→ **Exercise data**
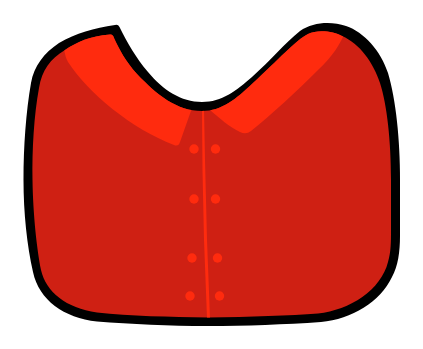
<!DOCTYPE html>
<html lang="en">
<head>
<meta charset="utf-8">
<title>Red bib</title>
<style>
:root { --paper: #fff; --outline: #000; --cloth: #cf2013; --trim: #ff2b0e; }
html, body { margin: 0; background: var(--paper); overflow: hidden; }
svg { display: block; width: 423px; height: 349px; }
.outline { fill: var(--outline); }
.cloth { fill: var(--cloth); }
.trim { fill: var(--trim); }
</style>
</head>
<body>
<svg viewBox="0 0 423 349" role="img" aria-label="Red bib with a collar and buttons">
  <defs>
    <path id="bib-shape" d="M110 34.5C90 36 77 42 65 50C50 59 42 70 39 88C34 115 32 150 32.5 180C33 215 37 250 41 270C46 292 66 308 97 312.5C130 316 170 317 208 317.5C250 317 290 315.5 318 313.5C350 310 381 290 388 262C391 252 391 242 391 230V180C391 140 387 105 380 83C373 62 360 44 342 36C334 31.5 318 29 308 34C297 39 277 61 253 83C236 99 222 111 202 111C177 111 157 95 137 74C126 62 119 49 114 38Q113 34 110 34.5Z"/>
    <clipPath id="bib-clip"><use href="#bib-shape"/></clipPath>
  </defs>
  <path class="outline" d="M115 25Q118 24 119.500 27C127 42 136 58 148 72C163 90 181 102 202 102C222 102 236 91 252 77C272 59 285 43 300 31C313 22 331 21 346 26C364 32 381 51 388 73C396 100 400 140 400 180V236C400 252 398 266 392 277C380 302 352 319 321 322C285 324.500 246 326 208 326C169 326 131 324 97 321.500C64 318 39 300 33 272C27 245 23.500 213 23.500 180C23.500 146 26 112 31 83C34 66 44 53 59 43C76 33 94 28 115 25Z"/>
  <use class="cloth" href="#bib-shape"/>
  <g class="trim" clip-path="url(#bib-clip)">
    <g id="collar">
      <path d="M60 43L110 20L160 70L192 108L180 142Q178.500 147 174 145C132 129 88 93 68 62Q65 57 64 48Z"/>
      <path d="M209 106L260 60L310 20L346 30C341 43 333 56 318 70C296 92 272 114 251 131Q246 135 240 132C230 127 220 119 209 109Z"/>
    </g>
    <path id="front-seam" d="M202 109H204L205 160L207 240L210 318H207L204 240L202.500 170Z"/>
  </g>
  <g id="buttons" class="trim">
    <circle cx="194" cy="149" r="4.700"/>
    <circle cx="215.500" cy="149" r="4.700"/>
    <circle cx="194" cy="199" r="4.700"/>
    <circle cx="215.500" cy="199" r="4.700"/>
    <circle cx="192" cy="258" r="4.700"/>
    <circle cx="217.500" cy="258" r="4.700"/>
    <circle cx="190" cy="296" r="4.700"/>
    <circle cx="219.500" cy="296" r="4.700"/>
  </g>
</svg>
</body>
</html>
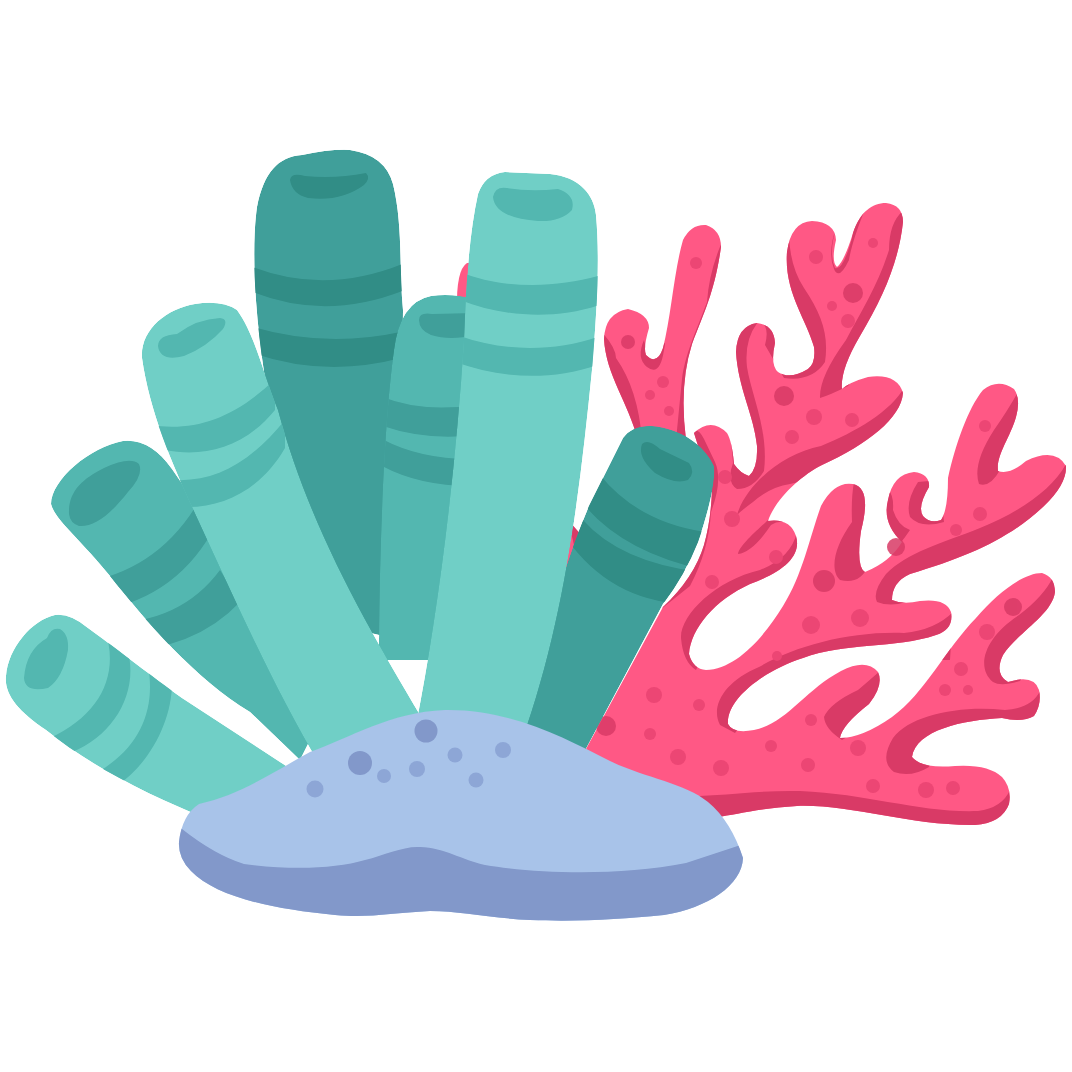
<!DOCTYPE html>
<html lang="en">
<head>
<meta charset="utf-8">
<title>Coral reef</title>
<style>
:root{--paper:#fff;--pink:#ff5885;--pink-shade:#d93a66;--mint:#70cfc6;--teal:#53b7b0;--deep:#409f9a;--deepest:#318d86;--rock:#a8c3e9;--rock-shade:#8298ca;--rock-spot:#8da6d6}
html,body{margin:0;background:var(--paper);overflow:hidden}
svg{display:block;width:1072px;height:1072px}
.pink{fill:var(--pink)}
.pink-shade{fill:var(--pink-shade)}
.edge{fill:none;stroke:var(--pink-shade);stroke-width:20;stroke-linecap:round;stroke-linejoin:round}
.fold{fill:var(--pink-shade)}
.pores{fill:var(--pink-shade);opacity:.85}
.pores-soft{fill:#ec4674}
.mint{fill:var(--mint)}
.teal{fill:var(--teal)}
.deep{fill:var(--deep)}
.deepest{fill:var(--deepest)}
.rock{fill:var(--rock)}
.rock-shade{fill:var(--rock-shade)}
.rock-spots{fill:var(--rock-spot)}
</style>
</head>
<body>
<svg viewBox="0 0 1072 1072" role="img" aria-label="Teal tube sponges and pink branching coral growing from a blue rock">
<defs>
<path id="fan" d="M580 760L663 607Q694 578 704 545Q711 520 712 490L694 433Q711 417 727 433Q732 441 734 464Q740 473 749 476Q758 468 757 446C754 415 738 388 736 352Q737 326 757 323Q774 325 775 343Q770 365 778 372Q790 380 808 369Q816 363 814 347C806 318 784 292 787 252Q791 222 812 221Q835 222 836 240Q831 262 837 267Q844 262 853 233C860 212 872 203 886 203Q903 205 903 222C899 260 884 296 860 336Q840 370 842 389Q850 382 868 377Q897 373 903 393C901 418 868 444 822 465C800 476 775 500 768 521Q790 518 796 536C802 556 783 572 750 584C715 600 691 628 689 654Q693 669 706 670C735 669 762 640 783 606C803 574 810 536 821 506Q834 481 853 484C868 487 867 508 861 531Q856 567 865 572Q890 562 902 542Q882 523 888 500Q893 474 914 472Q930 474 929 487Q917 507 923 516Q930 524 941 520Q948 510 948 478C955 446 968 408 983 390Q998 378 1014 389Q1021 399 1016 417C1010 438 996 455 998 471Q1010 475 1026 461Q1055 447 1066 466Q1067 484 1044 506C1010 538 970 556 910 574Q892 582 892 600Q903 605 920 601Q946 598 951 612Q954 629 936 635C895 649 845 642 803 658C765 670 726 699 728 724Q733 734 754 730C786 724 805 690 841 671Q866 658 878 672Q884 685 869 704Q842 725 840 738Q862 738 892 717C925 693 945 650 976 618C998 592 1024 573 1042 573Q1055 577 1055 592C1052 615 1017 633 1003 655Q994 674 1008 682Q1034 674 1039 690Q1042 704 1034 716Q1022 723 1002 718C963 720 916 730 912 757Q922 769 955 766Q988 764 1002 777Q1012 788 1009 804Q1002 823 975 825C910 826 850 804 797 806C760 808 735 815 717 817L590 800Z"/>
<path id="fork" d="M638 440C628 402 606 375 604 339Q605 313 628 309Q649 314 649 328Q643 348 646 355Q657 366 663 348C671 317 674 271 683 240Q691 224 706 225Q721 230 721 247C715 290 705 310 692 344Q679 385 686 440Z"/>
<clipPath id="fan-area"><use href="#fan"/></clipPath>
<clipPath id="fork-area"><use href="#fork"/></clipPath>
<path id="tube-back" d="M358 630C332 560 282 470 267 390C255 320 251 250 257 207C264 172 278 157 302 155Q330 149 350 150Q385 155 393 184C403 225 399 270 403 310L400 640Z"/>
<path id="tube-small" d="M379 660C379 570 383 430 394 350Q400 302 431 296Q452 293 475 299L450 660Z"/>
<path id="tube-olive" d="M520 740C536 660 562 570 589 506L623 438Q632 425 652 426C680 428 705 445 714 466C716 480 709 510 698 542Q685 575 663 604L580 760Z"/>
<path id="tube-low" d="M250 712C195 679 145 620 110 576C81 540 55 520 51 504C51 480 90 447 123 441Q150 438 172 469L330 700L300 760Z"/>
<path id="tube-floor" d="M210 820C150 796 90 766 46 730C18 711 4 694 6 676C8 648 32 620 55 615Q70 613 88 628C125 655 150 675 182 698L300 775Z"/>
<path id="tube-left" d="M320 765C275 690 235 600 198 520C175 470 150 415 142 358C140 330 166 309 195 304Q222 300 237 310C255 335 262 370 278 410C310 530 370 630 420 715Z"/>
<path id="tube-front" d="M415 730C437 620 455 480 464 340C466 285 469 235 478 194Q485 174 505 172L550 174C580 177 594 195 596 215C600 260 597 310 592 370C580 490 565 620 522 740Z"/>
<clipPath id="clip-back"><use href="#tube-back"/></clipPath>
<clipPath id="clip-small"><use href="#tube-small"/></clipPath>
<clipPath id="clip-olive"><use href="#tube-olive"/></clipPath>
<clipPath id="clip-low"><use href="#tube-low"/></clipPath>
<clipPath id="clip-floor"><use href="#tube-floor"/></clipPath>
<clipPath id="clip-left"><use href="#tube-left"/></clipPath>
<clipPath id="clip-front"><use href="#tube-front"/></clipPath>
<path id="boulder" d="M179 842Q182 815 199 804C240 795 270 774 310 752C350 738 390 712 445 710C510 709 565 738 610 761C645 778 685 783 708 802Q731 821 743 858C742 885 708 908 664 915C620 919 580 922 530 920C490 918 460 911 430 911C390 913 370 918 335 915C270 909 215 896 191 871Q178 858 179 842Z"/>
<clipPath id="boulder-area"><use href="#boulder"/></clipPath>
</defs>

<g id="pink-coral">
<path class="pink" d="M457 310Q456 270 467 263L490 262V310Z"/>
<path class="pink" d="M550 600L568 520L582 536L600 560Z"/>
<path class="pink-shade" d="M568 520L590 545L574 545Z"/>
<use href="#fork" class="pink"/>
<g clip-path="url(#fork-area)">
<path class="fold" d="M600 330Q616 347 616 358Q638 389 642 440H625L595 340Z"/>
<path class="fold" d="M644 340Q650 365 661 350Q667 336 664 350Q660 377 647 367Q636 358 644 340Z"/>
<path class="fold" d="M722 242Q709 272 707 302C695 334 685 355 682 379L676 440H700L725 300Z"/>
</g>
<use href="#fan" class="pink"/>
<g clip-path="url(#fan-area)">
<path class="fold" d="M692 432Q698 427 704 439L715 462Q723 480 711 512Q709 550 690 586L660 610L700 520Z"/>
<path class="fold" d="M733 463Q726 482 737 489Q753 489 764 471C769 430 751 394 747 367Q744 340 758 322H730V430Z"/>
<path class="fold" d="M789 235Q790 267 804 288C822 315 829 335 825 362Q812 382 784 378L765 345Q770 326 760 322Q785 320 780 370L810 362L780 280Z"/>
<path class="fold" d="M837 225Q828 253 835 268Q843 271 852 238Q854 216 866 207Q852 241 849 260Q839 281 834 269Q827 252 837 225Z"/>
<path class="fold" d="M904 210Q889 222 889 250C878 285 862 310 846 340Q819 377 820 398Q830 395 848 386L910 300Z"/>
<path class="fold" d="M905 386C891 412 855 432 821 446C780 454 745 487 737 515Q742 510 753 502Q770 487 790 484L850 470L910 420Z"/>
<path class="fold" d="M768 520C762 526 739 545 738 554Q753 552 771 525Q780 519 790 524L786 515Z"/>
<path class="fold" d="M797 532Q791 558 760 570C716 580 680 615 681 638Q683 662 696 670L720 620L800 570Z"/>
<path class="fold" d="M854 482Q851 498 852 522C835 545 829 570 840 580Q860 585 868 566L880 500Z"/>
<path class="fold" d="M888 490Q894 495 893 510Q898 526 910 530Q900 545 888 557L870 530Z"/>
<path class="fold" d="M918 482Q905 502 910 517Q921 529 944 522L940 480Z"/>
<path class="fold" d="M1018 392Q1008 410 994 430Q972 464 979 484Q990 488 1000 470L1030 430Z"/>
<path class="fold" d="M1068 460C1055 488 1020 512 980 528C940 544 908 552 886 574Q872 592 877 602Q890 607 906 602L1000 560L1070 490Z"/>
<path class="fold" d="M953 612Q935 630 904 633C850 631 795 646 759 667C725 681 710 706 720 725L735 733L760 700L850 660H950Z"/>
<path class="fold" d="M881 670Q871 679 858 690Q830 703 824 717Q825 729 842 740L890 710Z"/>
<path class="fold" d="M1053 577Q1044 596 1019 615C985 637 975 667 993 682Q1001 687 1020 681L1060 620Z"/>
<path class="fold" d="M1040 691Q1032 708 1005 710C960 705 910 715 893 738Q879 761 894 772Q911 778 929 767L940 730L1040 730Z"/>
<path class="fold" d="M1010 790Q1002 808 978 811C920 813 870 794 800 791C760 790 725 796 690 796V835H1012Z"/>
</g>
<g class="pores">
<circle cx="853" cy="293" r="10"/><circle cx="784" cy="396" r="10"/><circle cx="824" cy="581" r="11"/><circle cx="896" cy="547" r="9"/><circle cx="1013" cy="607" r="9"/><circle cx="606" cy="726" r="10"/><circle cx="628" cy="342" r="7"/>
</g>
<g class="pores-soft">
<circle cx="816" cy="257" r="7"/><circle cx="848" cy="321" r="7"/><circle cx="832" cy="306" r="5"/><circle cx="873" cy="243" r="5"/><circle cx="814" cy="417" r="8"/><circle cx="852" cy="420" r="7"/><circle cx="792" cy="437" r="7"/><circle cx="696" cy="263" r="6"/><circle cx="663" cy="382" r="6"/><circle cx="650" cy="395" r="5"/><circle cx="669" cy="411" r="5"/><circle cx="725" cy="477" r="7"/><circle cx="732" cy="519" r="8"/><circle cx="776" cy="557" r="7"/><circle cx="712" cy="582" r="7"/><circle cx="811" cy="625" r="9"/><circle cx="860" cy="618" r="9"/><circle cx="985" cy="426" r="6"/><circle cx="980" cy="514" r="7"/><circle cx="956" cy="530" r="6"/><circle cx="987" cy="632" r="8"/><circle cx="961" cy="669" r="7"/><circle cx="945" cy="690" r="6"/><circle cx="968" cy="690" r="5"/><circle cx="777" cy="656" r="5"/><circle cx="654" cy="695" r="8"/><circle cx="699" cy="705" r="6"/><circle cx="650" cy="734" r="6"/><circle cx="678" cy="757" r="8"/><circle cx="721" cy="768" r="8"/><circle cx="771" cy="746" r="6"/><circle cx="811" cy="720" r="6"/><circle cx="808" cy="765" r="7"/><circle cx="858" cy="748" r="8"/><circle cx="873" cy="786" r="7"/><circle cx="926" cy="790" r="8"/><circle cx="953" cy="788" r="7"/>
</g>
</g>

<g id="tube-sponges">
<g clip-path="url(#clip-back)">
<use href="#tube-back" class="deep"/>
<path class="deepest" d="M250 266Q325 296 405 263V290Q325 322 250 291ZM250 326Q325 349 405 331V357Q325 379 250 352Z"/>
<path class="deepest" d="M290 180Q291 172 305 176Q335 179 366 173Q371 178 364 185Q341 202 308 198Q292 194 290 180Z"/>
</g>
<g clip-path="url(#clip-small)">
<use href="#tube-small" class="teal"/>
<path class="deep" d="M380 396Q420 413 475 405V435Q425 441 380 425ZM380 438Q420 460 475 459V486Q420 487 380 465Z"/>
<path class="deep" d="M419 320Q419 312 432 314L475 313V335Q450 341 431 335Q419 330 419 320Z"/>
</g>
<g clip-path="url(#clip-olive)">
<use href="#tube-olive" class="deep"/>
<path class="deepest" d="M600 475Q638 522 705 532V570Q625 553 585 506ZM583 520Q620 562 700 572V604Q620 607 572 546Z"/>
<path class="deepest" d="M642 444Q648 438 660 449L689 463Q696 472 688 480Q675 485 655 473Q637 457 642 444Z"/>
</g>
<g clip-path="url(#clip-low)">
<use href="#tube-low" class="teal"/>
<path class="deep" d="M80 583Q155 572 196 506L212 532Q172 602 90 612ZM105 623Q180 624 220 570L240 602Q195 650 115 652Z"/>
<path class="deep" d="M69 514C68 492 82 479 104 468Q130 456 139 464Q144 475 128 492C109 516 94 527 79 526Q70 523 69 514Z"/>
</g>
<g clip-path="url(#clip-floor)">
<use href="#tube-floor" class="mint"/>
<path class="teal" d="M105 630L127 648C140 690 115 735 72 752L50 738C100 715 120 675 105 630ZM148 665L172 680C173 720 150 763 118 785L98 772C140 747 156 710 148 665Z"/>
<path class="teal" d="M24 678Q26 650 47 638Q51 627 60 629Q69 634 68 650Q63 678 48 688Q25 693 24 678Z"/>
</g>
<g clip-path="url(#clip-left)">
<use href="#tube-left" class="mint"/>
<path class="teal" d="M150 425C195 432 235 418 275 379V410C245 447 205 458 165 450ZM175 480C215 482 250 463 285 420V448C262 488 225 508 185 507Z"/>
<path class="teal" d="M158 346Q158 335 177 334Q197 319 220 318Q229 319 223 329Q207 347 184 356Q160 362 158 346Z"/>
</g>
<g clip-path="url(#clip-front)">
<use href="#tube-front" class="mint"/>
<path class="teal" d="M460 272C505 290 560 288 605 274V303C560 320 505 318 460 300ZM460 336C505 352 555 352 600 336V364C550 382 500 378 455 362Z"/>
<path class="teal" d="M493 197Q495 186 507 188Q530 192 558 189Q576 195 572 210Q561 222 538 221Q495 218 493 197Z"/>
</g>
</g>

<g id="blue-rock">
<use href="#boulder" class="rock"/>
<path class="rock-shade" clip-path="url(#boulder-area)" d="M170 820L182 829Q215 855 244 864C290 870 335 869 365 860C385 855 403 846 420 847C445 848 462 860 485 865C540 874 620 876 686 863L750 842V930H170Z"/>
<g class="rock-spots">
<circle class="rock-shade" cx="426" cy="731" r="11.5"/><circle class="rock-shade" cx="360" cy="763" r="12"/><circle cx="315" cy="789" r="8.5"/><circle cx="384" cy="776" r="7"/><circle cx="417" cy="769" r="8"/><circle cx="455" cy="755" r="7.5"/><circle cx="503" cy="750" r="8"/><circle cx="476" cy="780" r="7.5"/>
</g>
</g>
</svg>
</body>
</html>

→ **Task details**
As listed above, the lines from the line with "600L568 520L582 536L600" to the line with "340Q650 365 661" are to be echoed exactly, with both ends included and nothing added.

→ **Answer to this exercise**
<path class="pink" d="M550 600L568 520L582 536L600 560Z"/>
<path class="pink-shade" d="M568 520L590 545L574 545Z"/>
<use href="#fork" class="pink"/>
<g clip-path="url(#fork-area)">
<path class="fold" d="M600 330Q616 347 616 358Q638 389 642 440H625L595 340Z"/>
<path class="fold" d="M644 340Q650 365 661 350Q667 336 664 350Q660 377 647 367Q636 358 644 340Z"/>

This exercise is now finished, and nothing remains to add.